What You Need To Know
- Roger Stone spoke Monday before hundreds in Largo
- He encouraged audience to contact Sen. Rick Scott about electoral college
- More Politics headlines
Speaking before a crowd of several hundred people in Largo on Monday, Roger Stone encouraged the audience to contact Florida Senator Rick Scott to be that one member of the Senate.
“I believe that there is a courageous member of the House who is going to rise to the certification,” Stone said while standing atop of the back of a flatbed truck in the parking lot of Conservative Grounds, the pro-Donald Trump coffee shop in Largo. “And then it is up to the Republican Senators.”
“I look to the men that I admire in the Senate,” Stone continued. “Senator Rand Paul. Senator Ted Cruz. Senator Josh Hawley. Senator Rick Scott.

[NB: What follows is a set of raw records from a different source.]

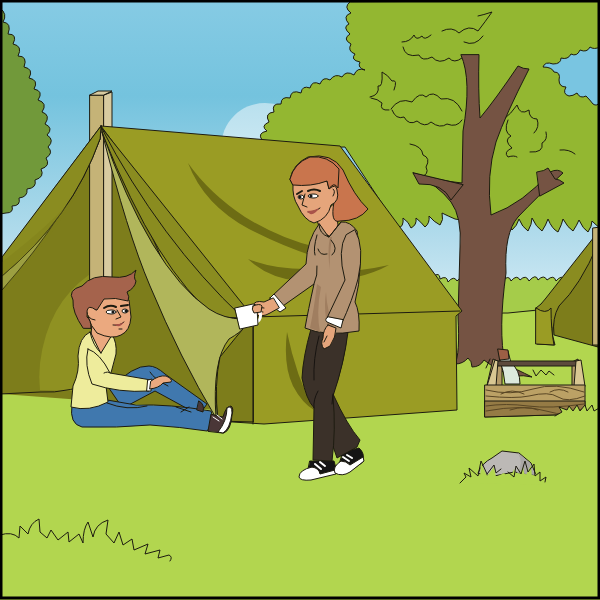
<!DOCTYPE html>
<html lang="en">
<head>
<meta charset="utf-8">
<title>Campsite</title>
<style>
:root{--ink:#1d1b10;--grass:#b2d64f;--hedge:#a5cc4a;--leaf:#93b731;--leaf-far:#71993a;--bark:#755343;--canvas:#9a9c24;--canvas-side:#8a8c20;--canvas-in:#7d7d1b;--canvas-fold:#6d6c14;--flap:#b1b65b;--wood:#c5b377;--wood-light:#d8cba0;--skin:#e5a57b;--skin-boy:#eba97f;--hair:#c9754d;--hair-boy:#a5634c;--blouse:#b39272;--sweater:#eeec9c;--denim:#4078ae;--trousers:#3b3129}
html,body{margin:0;background:#fff}
body{width:600px;height:600px;overflow:hidden}
svg{display:block}
.ink{stroke:var(--ink);stroke-width:1;stroke-linejoin:round;stroke-linecap:round}
.line{fill:none}
.leaf{fill:var(--leaf)}.bark{fill:var(--bark)}.grass{fill:var(--grass)}
.canvas{fill:var(--canvas)}.side{fill:var(--canvas-side)}.inside{fill:var(--canvas-in)}.fold{fill:var(--canvas-fold)}.flap{fill:var(--flap)}
.wood{fill:var(--wood)}.wood-light{fill:var(--wood-light)}
.skin{fill:var(--skin)}.skin-boy{fill:var(--skin-boy)}.hair{fill:var(--hair)}.hair-boy{fill:var(--hair-boy)}
.blouse{fill:var(--blouse)}.sweater{fill:var(--sweater)}.denim{fill:var(--denim)}.trousers{fill:var(--trousers)}
.white{fill:#fff}.black{fill:#151515}
</style>
</head>
<body>
<svg width="600" height="600" viewBox="0 0 600 600" role="img" aria-label="A woman hands a mug to a boy sitting in front of a tent">
<defs>
<linearGradient id="sky" x1="0" y1="0" x2="0" y2="1"><stop offset="0" stop-color="#86cbe4"/><stop offset=".3" stop-color="#74c3de"/><stop offset=".75" stop-color="#b3dcec"/><stop offset="1" stop-color="#d9eef6"/></linearGradient>
<linearGradient id="sun" x1="0" y1="0" x2="0" y2="1"><stop offset="0" stop-color="#b9e0ee"/><stop offset="1" stop-color="#d9eff6"/></linearGradient>
</defs>

<g id="backdrop">
<rect width="600" height="320" fill="url(#sky)"/>
<circle cx="265" cy="147" r="44" fill="url(#sun)"/>
<path id="hedge" class="ink" fill="var(--hedge)" d="M400 274q5-7 9-1q5-9 9-2q5-4 7 3q7-5 7 3q8-6 8 2q7-4 8 3q6-7 9-1q5-6 9 0q6-6 9 1q6-7 9-1q5-8 9-1q6-7 9 1q7-7 9 0q6-7 9-1q6-6 9 1q7-8 9-1q6-6 9 0q7-6 9 1q6-7 9-1q7-6 9 1q5-4 10-2V330H400z"/>
<path class="grass" d="M0 312H600V600H0z"/>
<path class="ink line" d="M450 313H508L538 310"/>
<path id="far-tree" class="ink" fill="var(--leaf-far)" d="M0 8q8 6 3 14q9 1 5 12q10 0 5 10q10 2 5 12q10 0 6 11q10 2 5 11q10 2 5 11q10 2 4 11q10 3 4 12q9 3 3 12q9 4 2 11q8 5 1 12q6 6-2 11q5 8-5 11q4 8-6 11q2 8-8 9q1 8-8 9q2 8-7 8q2 7-6 7L0 214z"/>
</g>

<g id="big-tree">
<path class="leaf ink" d="M350 2q-7 5 1 11q-9 3-2 11q-7 3 1 10q-8 5 1 10q-4 7 4 10q-5 6 5 8q-3 6 5 8q-8-3-11 5q-8-5-12 2q-7-4-12 3q-7-4-10 4q-8-4-10 4q-8-3-9 5q-10-4-11 5q-9-2-9 6q-10-1-7 8q-10 1-5 10q-9 4-2 9q-10 2-5 9q-7 3-3 9L345 147L398 228q6-1 5-10q6 4 8 10q6-3 5-10q5 4 9 9q5-4 4-11q5 6 11 9q4-5 2-12q6 3 13 6L498 226q5-5 7-10q2 9 7 14q5-4 7-11q3 8 9 12q4-7 4-13q4 9 10 13q4-6 6-12q4 10 10 13q4-8 5-13q5 9 10 12q4-6 6-11q4 9 9 12q4-6 4-11q4 4 8 7V1z"/>
<path fill="#79c5e1" class="ink" d="M600 47q-6 3-10 0q-3 6-10 3q-3 7-9 4q-3 6-10 4q0 6-8 6q-8-3-10 3q9 0 11 5q7 0 5 8q0 7 7 7q-4 7 3 9q4 0 8-3q3 6 9 3q4 4 7 8q4 3 7-2z"/>
<g class="ink line">
<path d="M402 42q8 0 12-7q2 6 8 1q2 5 9-1M403 47q2 11 16 8q3 7 13 2q7 8 17 1q5 6 13 0M442 31q10-5 17 2q10-9 19-2q7-9 14-19q-9 3-14 4M464 42q11 5 19-6"/>
<path d="M370 97q10-2 8-11q5 2 4-14q6 3 10 9q6-2 2 9M371 98q7 1 11 5q-3 8 7 7M391 109q8-12 21-7q8-11 14-5q7-7 15 2q14-3 21 12M392 110q4 10 12 7q5 9 13 4q8 7 14 1q9 7 16 2q10 4 15-4"/>
<path d="M504 119q7-5 13-14q3 11 12 5q0 9 8 9q3 8-3 14M508 120q-5 12 3 16q-8 4 1 12q-9 4-4 9q6-2 9 0M530 152q14 1 12-9q6-3 4-11M560 150q9-1 15 4M410 144q12 2 13 11q8 3 3 12q4 8-6 10"/>
</g>
<path class="bark ink" d="M461 55q11 25 2 76l-1 52q-21-2-49-10q25 12 38 29q11 15 9 45l-2 70q2 37-3 47q8 0 13-6q4 3 4 9q8 0 12-7q15 12 30 16q10-1 18 1q-16-8-27-13q-7-34 1-91q-2-40 12-56q18-19 45-44q-5-5-13-1q-26 31-59 43q-5-40 5-73q9-26 33-73q-6 0-11-3q-23 34-38 52q-2-28-1-63z"/>
<path class="bark ink" d="M413 173l6 11q24-1 32 16l12-15zM537 172q8-1 11-4l7 11q4 0 9 4l-24 13z"/>
<path class="ink line" d="M533 370l3 6 5-6 5 5 3-4 5 4M486 368l4-9"/>
</g>

<g id="second-tent">
<path class="side ink" d="M598 232L546 298q-5 7-10 10l1 36 18 1q-7-18 6-34q20-21 37-55z"/>
<path class="inside ink" d="M598 244q-18 42-39 62q-7 12-5 29l44 12z"/>
<path class="canvas ink" d="M536 308q10 7 15 0q0 22 3 37l-18-1z"/>
<path class="wood ink" d="M593 228l7-1V345h-7z"/>
</g>

<g id="tent">
<path class="inside" d="M101 127L2 262V394L216 410L240 330z"/>
<path fill="#8f9122" d="M112 262q-50 22-66 73q-9 29-6 55l65 2z"/>
<path class="wood ink" d="M90 95H104V290H90z"/>
<path class="wood-light ink" d="M104 95l8-3V290h-8zM90 95l8-4h14l-8 4z"/>
<path class="side ink" d="M101 126L2 258V262Q76 203 100 139z"/>
<path class="flap ink" d="M100 139Q69 214 2 290V276Q72 218 100 139z"/>
<path class="side ink" d="M100 139Q72 218 2 276V257L101 126z"/>
<path class="canvas ink" d="M101 126L340 146L462 311L456 316L457 410L264 424L217 421V404Q198 330 101 127z"/>
<path class="side ink" d="M101 126L243 318L216 317Q158 272 103 135z"/>
<path class="flap ink" d="M102 132Q150 268 209 309Q224 319 243 319Q253 325 229 339Q212 360 216 418Q180 358 150 286Q127 232 102 132z"/>
<path class="inside ink" d="M253 317Q235 338 220 357Q214 384 218 421L253 422z"/>
<path class="side ink" d="M101 127L253 317L243 318Q160 240 101 127z"/>
<path class="ink line" d="M253 317L253 424M253 317L460 311M0 394l40-2q27 2 68-14"/>
<path class="inside" d="M2 262Q64 214 82 186Q45 250 2 290z" opacity=".4"/>
<path class="fold" d="M188 163Q204 205 249 229Q282 246 313 256L316 247Q281 239 245 217Q209 193 188 163zM248 259Q268 278 299 281Q355 284 389 265Q345 275 306 269Q274 269 248 259zM287 332Q283 365 293 386Q302 403 314 410Q296 376 287 332z"/>
</g>

<g id="tool-crate" class="ink">
<path fill="#b59b69" d="M487 385l6-26 9 4v24zM572 386V362l6-3 6 26z"/>
<path fill="#dce9dc" d="M500 361l2-10 6 0 3 12q9 7 9 21h-15q-1-13-5-23z"/>
<path fill="#9c5f45" d="M498 349l10 1 1 9-9 1z"/>
<path fill="#5c4a3c" d="M496 361H580V366H496z"/>
<path fill="#d8c792" d="M487 386l8-26 3 1-2 25zM574 386l2-25 5-1 4 26z"/>
<path fill="#bba165" d="M485 385H585V414L485 417z"/>
<path fill="#957b45" d="M485 401H585V414L485 417z"/>
<path class="line" stroke="#594624" d="M486 390q25 6 47-1t51 3M486 396q29 3 43 0q20-5 29 1t27-1M501 394q11-6 23 0M550 392q9-5 18 0M486 406q20-3 42 0t56-2M486 411q38-7 60 0t38-3M510 410q15-5 28 0"/>
<path class="grass" d="M555 416l7-4-3-5 8 3 2-4 4 5 4-6 3 6 5-6 2 6 5-6 2 6 7-4v11z" stroke="none"/>
<path class="line" d="M555 416l7-4-3-5 8 3 2-4 4 5 4-6 3 6 5-6 2 6 5-6 2 6 7-4"/>
</g>

<g id="foreground" class="ink">
<path fill="#bcb9b6" d="M478 473q4-10 14-15l10-7 17 2 12 10 5 12-22-3-20 4z"/>
<path fill="#aaa7a5" stroke="none" d="M518 453l12 10 5 12-18-2q7-10 1-20z"/>
<path class="grass" stroke="none" d="M460 483l3-8 3 6 2-9 5 7 0-11 7 9 1-14 6 13 7-9 2 10 8-4 6 7 4-11 4 9 5-11 2 10 6-12 1 13 6-7-1 10 8-5-1 9z"/>
<path class="line" d="M460 483l6-6-2-4 7 4-2-9 9 8 3-15 6 13 7-9 2 8 5-4M508 472l6 5 2-11 5 8 4-13 3 11 6-8 1 12 5-4 0 9 6-4-1 5"/>
<path class="line" d="M0 535q12-4 19 3l1-12 8 8q2-11 11-15l1 13 7 6 4-8 7 10 10-8 1 10 10-8 4 9q0-14 5-21l5 15q2-13 15-17l-2 14 8 9 5-11 4 13 9-6 2 11 14-6-3 10 15-4-2 8 11-3q4 2 1 6"/>
</g>

<g id="boy" class="ink">
<path class="denim" d="M110 389Q133 365 149 366Q156 366 165 374L207 404L199 415L155 391L123 408z"/>
<path class="denim" d="M72 405Q69 424 82 427Q117 428 150 425Q181 427 207 431Q216 422 211 411Q170 404 136 405L107 400z"/>
<path fill="#4a3737" d="M199 401q6 3 4 11l-6-2zM208 431l3-17q5 2 12 3q3-11 8-11q3 2 1 9q-1 15-8 18z"/>
<path class="white" d="M227 408q5-4 5 5q-2 16-9 20l-5-1q9-11 9-24z"/>
<path class="line" stroke="#fff" d="M213 417l6 4M217 415l5 4"/>
<path class="line" d="M107 403q20 8 40 3M150 372q4 7 18 14M176 407l15 5M189 407l-8 5"/>
<path class="skin-boy" d="M92 325l-2 18 8 14 14-18 0-12z"/>
<path class="sweater" d="M90 332Q79 337 78 356Q80 371 73 386L71 407Q89 412 108 402L106 386Q112 372 116 354Q117 342 112 335L101 353z"/>
<path class="sweater" d="M88 349Q84 365 92 384Q119 393 149 391L151 380L110 373Q100 353 88 349z"/>
<path class="white" d="M148 380l4-1-1 12-4 0z"/>
<path class="skin-boy" d="M151 381q8-6 15-5q7 3 5 6l-8 1q-4 5-13 6z"/>
<path class="line" d="M90 332q3 14 11 21M104 373q4-2 6 0"/>
<path class="skin-boy" d="M88 297Q84 319 97 333Q112 340 121 335Q130 331 131 317L129 300Q112 290 88 297z"/>
<path class="hair-boy" d="M83 328Q72 312 73 300Q67 290 82 286Q92 274 112 277Q128 279 136 270Q133 278 136 281Q135 288 127 292Q130 297 128 301Q115 297 104 299L97 310Q86 306 87 317Q91 320 91 328z"/>
<path class="skin-boy" d="M96 310q-8-6-9 1q0 8 8 9"/>
<g class="line"><path stroke-width="2" d="M104 308q6-4 12-1M121 306l7-1"/><path d="M117 310l4 7-5 2M113 325q7 1 11-3M119 329h3"/></g>
<g class="white"><ellipse cx="111" cy="312" rx="5" ry="2"/><ellipse cx="125" cy="311" rx="3" ry="2"/></g>
<g class="black" stroke="none"><circle cx="113" cy="312" r="1.6"/><circle cx="126" cy="311" r="1.5"/></g>
<path fill="#a9524a" stroke="none" d="M113 324q7 1 11-2q-3 5-7 4z"/>
</g>

<g id="woman" class="ink">
<g id="shoes">
<path class="black" d="M310 461h24l3 11-14 4-15-5z"/>
<path class="white" d="M312 467q-13 3-13 10q1 4 12 3l25-6-1-4-15 4q-1-6-8-7z"/>
<path class="black" d="M343 452l16-4q6 5 4 14l-14 10-10-6z"/>
<path class="white" d="M341 461q-9 6-6 12q7 4 15-1l14-11-1-4-13 8q-4-4-9-4z"/>
<path class="line" stroke="#fff" stroke-width="2" d="M315 464l6 5M320 462l5 4M343 457l6 4M347 455l5 3"/>
</g>
<path class="trousers" d="M328 330L347 331Q346 357 333 394Q347 425 360 440L357 447L337 458L320 408z"/>
<path class="trousers" d="M311 329Q303 357 302 378Q306 399 314 408L313 460L332 461Q336 430 333 396Q344 364 348 332z"/>
<path class="line" stroke="#171310" d="M319 336q-6 23-5 44M333 394l-1 10M314 408q-1-8 4-17"/>
<path class="skin" d="M317 220L320 230L332 238L338 225L335 203z"/>
<path class="blouse" d="M319 224Q307 240 306 264L271 297L280 308L314 284Q308 311 305 328Q325 337 359 331Q360 312 355 302Q364 268 357 231Q350 221 341 222L329 237z"/>
<path fill="#a07e60" stroke="none" d="M317 284q-3 25-7 44l10 4q-4-21 1-45zM326 292q-3 20 3 40l7 1q-9-20-10-41zM332 237q-3 20-2 33q-3-18 0-33z"/>
<path class="line" d="M319 224q0 10 10 13l12-15M317 235q-4 14-2 20M331 240q8 9 1 15M318 249q2 7 9 5M314 284q4-9 3-18"/>
<path class="blouse" d="M346 235Q337 250 345 280L327 318L341 325Q353 299 358 279Q365 247 355 230z"/>
<path class="white" d="M270 298l4-4 12 14-6 4q-8-5-10-14zM328 317q-4 2-1 5l14 6 2-8z"/>
<path class="skin" d="M273 298L264 302Q254 300 253 306Q250 310 254 314Q262 318 270 313L279 308zM328 325l8 3q0 9-6 18l-6 3q-4-5-1-11q0-8 5-13z"/>
<path class="line" d="M256 307l8 1M255 311l8 1M327 336l-3 6"/>
<path class="hair" d="M290 179Q293 164 308 157Q332 152 343 170Q354 196 368 209Q359 221 340 221Q330 224 334 202L296 188z"/>
<path class="skin" d="M293 184Q292 197 298 206Q304 220 314 223Q328 219 331 205Q340 201 337 190Q336 183 329 189L327 181Q309 185 293 184z"/>
<path class="hair" d="M290 179Q294 163 310 157Q328 155 339 169L338 188Q334 181 329 189L327 181Q311 187 293 185z"/>
<g class="line"><path stroke-width="2" d="M297 194l5-3M308 191q6-3 12 0"/><path d="M305 194l-3 11 5 2M308 212q7 0 12-4M333 189q3 2 0 7"/></g>
<g class="white"><ellipse cx="301" cy="197" rx="3" ry="2"/><ellipse cx="313" cy="196" rx="5" ry="2"/></g>
<g class="black" stroke="none"><circle cx="300" cy="197" r="1.5"/><circle cx="311" cy="196" r="1.6"/></g>
<path fill="#a9524a" stroke="none" d="M307 211q7 0 12-3q-4 7-9 6z"/>
</g>

<g id="mug">
<path class="ink line" d="M256 311l4 1q2 7-3 10" stroke-width="5"/>
<path class="line" stroke="#fff" stroke-width="3" d="M256 311l4 1q2 7-3 10"/>
<path class="ink white" d="M235 308l18-4q4 0 4 4l1 17-18 4z"/>
<path class="ink skin" d="M253 306q7-3 9 0l-1 6-7 1q-3-4-1-7z"/>
</g>

<rect id="frame" x="1" y="1" width="598" height="597" fill="none" stroke="#000" stroke-width="3"/>
</svg>
</body>
</html>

Anyone of these senators could second the motion by a House member to trigger a re-examination of the corruption in this election.” (Senator Scott’s office did not immediately respond for a request for comment).
Several news organizations reported on Tuesday that Senate Majority Leader Mitch McConell “pleaded” with Senate colleagues not to join any House members in objecting to the Electoral College results.

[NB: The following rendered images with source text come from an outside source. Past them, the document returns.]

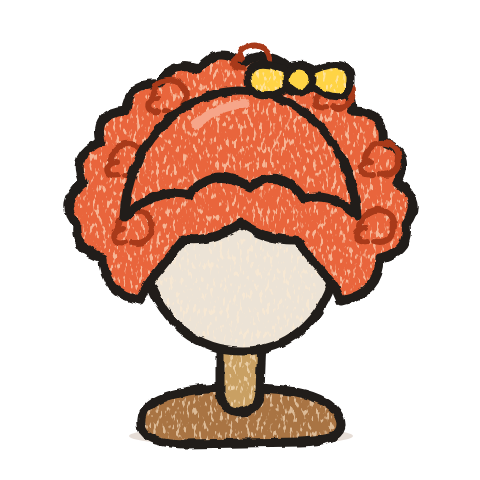
<!DOCTYPE html>
<html lang="en">
<head>
<meta charset="utf-8">
<title>Curly wig on a stand</title>
<style>
:root {
  --ink: #211d1a;
  --hair: #e9653c;
  --curl: #a83a1a;
  --shine: #f6a589;
  --head: #ece3d6;
  --post: #c9a063;
  --base: #a97443;
  --bow: #ffd445;
  --shadow: #e6ddd6;
}
html, body { margin: 0; background: #fff; overflow: hidden; }
svg { display: block; width: 480px; height: 480px; }
.outlined { stroke: var(--ink); stroke-width: 9; stroke-linejoin: round; stroke-linecap: round; }
.line { fill: none; }
.curls { fill: none; stroke: var(--curl); stroke-width: 6; stroke-linecap: round; }
.hair { fill: var(--hair); }
.head { fill: var(--head); }
.post { fill: var(--post); }
.base { fill: var(--base); }
.bow { fill: var(--bow); stroke-width: 7; }
</style>
</head>
<body>
<svg viewBox="0 0 480 480" role="img" aria-label="Curly orange wig with a headband and yellow bow on a wooden stand">
  <defs>
    <filter id="crayon" filterUnits="userSpaceOnUse" x="0" y="0" width="480" height="480" color-interpolation-filters="sRGB">
      <feTurbulence type="fractalNoise" baseFrequency="0.3 0.13" numOctaves="2" seed="7"/>
      <feColorMatrix values="0 0 0 0 1  0 0 0 0 0.92  0 0 0 0 0.82  9 0 0 0 -5.1"/>
      <feComponentTransfer result="flecks"><feFuncA type="linear" slope="0.6"/></feComponentTransfer>
      <feComposite in="flecks" in2="SourceAlpha" operator="in" result="grain"/>
      <feMerge><feMergeNode in="SourceGraphic"/><feMergeNode in="grain"/></feMerge>
    </filter>
    <filter id="rough" filterUnits="userSpaceOnUse" x="0" y="0" width="480" height="480" color-interpolation-filters="sRGB">
      <feTurbulence type="fractalNoise" baseFrequency="0.09" numOctaves="2" seed="3" result="wobble"/>
      <feDisplacementMap in="SourceGraphic" in2="wobble" scale="5" xChannelSelector="R" yChannelSelector="G"/>
    </filter>
    <path id="base-shape" d="M141 420C142 400 178 388 232 388C290 386 332 396 340 419C345 434 332 441 300 442L186 444C152 443 139 436 141 420Z"/>
    <path id="post-shape" d="M220 340V391C220 419 260 419 260 391L262 340Z"/>
    <path id="head-shape" d="M148 277C164 323 197 351 243 351C287 351 321 322 334 277L296 220H184Z"/>
    <path id="hair-shape" d="M140 300Q103 293 103 258Q74 250 77 224Q58 203 83 182Q70 155 101 142Q93 113 126 111Q128 81 160 84Q171 60 199 69Q218 44 242 64Q264 48 288 67Q314 60 325 84Q352 82 352 111Q386 111 383 142Q413 153 397 182Q424 201 406 225Q410 252 380 258Q380 293 341 301Q337 290 330 281L296 240Q268 241 241 223Q211 243 184 239L151 280Q145 289 140 300Z"/>
    <path id="band-shape" d="M124 217C127 148 178 91 240 91C304 91 351 145 357 215Q330 191 304 199Q280 165 250 187Q213 164 189 195Q156 187 124 217Z"/>
    <path id="curl" d="M-8 15C-22 18 -22 3 -10 2M-15 0C-12 -22 19 -21 19 0C18 14 8 18 -1 15"/>
  </defs>

  <ellipse id="floor-shadow" cx="241" cy="436" rx="112" ry="10" fill="var(--shadow)"/>

  <g id="stand">
    <use href="#base-shape" class="base" filter="url(#crayon)"/>
    <use href="#base-shape" class="outlined line" filter="url(#rough)"/>
    <use href="#post-shape" class="post" filter="url(#crayon)"/>
    <use href="#post-shape" class="outlined line" filter="url(#rough)"/>
  </g>

  <g id="mannequin-head">
    <use href="#head-shape" class="head" filter="url(#crayon)"/>
    <use href="#head-shape" class="outlined line" filter="url(#rough)"/>
  </g>

  <g id="wig">
    <use href="#hair-shape" class="hair" filter="url(#crayon)"/>
    <use href="#hair-shape" class="outlined line" filter="url(#rough)"/>
    <g class="curls" filter="url(#rough)">
      <use href="#curl" x="167" y="96"/>
      <use href="#curl" x="126" y="160"/>
      <use href="#curl" x="133" y="227"/>
      <use href="#curl" x="334" y="92"/>
      <use href="#curl" x="380" y="159"/>
      <use href="#curl" x="375" y="226"/>
      <path d="M243 68C230 69 232 57 241 57M239 59C239 42 268 40 270 59"/>
    </g>
  </g>

  <g id="headband">
    <use href="#band-shape" class="hair" filter="url(#crayon)"/>
    <path d="M196 124Q216 107 245 103" fill="none" stroke="var(--shine)" stroke-width="9" stroke-linecap="round" filter="url(#rough)"/>
    <use href="#band-shape" class="outlined line" filter="url(#rough)"/>
  </g>

  <g id="bow">
    <g class="bow" filter="url(#crayon)">
      <path d="M290 73C272 62 250 60 248 75C247 99 266 101 290 87Z"/>
      <path d="M309 73C328 62 350 60 351 77C352 102 334 101 309 87Z"/>
      <circle cx="299" cy="80" r="13"/>
    </g>
    <g class="outlined bow" filter="url(#rough)">
      <path d="M290 73C272 62 250 60 248 75C247 99 266 101 290 87Z" fill-opacity="0"/>
      <path d="M309 73C328 62 350 60 351 77C352 102 334 101 309 87Z" fill-opacity="0"/>
      <circle cx="299" cy="80" r="13"/>
    </g>
  </g>
</svg>
</body>
</html>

While the sentiment expressed by those in Largo may be out of the mainstream, they’re not with Republicans. A poll conducted last week by NPR/PBS/Marist College found that while a solid majority of Americans do trust the results of the presidential election, less than a quarter (24%) of Republicans say they accept them.

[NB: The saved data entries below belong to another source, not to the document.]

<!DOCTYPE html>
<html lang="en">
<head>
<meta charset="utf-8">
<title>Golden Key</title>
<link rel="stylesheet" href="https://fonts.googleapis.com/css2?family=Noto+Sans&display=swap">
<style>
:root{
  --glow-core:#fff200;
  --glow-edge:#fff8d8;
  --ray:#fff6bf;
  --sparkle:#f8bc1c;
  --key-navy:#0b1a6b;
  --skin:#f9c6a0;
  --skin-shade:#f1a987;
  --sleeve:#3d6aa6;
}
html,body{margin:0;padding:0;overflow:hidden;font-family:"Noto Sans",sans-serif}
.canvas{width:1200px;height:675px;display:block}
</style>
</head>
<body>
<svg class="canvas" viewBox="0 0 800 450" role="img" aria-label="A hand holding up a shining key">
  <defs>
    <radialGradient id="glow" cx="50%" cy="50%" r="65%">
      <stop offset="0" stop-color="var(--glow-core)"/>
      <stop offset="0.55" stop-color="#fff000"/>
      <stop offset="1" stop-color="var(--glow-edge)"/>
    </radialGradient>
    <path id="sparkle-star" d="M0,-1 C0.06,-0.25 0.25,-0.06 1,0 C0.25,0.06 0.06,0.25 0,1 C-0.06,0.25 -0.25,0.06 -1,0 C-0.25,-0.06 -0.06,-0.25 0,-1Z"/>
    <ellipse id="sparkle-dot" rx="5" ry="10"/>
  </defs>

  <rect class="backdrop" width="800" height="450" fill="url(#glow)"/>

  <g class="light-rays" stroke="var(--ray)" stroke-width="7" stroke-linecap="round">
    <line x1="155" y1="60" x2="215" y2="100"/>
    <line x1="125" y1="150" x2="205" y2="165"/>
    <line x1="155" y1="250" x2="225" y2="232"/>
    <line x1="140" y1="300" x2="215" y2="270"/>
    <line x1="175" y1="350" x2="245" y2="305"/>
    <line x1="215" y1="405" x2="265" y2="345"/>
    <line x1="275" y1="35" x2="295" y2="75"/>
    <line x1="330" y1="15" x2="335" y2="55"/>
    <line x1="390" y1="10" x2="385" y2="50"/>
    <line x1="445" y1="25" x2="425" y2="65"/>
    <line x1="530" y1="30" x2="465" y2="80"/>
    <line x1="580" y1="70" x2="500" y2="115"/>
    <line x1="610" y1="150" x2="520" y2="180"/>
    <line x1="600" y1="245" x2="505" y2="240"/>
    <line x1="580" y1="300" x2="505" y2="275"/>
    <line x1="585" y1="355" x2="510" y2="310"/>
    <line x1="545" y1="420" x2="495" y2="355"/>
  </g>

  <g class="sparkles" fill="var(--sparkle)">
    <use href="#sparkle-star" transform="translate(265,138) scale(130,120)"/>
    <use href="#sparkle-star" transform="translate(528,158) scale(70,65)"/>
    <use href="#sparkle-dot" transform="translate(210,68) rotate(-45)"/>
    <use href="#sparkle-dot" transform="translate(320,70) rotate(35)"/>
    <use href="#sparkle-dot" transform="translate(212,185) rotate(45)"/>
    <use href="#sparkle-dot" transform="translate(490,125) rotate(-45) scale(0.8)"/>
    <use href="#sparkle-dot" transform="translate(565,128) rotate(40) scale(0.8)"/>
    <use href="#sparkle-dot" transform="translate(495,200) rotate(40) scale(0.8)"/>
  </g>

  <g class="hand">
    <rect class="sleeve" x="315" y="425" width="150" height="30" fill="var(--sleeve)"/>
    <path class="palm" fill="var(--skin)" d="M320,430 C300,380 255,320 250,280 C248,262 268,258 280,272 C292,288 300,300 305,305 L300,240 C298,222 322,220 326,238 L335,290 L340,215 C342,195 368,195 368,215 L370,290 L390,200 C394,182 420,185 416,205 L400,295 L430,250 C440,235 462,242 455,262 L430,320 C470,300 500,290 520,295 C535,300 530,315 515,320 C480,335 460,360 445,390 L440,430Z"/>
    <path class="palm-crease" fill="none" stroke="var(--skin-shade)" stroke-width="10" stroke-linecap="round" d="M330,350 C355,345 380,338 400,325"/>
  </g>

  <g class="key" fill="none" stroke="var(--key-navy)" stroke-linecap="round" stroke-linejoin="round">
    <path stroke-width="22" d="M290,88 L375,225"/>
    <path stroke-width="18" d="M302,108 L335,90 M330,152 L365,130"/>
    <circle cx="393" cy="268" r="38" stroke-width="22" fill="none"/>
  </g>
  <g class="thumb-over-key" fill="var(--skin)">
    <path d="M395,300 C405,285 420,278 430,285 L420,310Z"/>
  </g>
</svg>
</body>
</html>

Stone, 68, is a longtime GOP political consultant who has worked with Republicans since the 1970s starting with Richard Nixon. He’s also been a friend of Trump’s for over 40 years, and said he first began talking to Trump about running for president in 1987.
Stone was arrested on a seven-count indictment in connection with former special counsel Robert Mueller’s investigation into possible collusion between the Trump campaign and Russia back in November 2019. In February he was sentenced to 40 months in prison, but his sentence was commuted by Trump back in July, making him a free man.
Stone spent more than of his 40-minute speech referring to his arrest and prosecution, insisting that he was always innocent of charges that he worked with Julian Assange and WikiLeaks in the hacking of Democratic National Committee servers.
Buzzfeed reported last month that newly released reports of the Mueller report revealed that prosecutors worried that they did not have enough hard evidence to prove that Assange nor Stone actively participated in the hacks.
“They performed a proctological examination on me, looking at every aspect of my life,” he said about the original charges filed against him. “My family life. My business life. My political life. My social life. And they found nothing. Nothing. Because Roger Stone did nothing wrong.”
He described his court trial as “a Soviet style show trial” and blasted the federal judge in his case for putting a media gag order on him for 16 months. As someone who makes his living writing and speaking, Stone said that gag order ultimately cost him his home, his financial savings and the “small college fund” that he had reserved for his five grandchildren.
Trump’s commutation of Stone’s sentence angered congressional Democrats this summer.
California Rep. Adam Schiff, chairman of the House Intelligence Committee, tweeted that it was “a terrible blow to justice and the rule of law.”
Preceding Stone on Monday night were four other speakers, all of whom bashed the results of the presidential election.
“Trump has not conceded and we should not concede either,” said Craig Long. “Can I get an amen to that?”
The crowd cheered enthusiastically.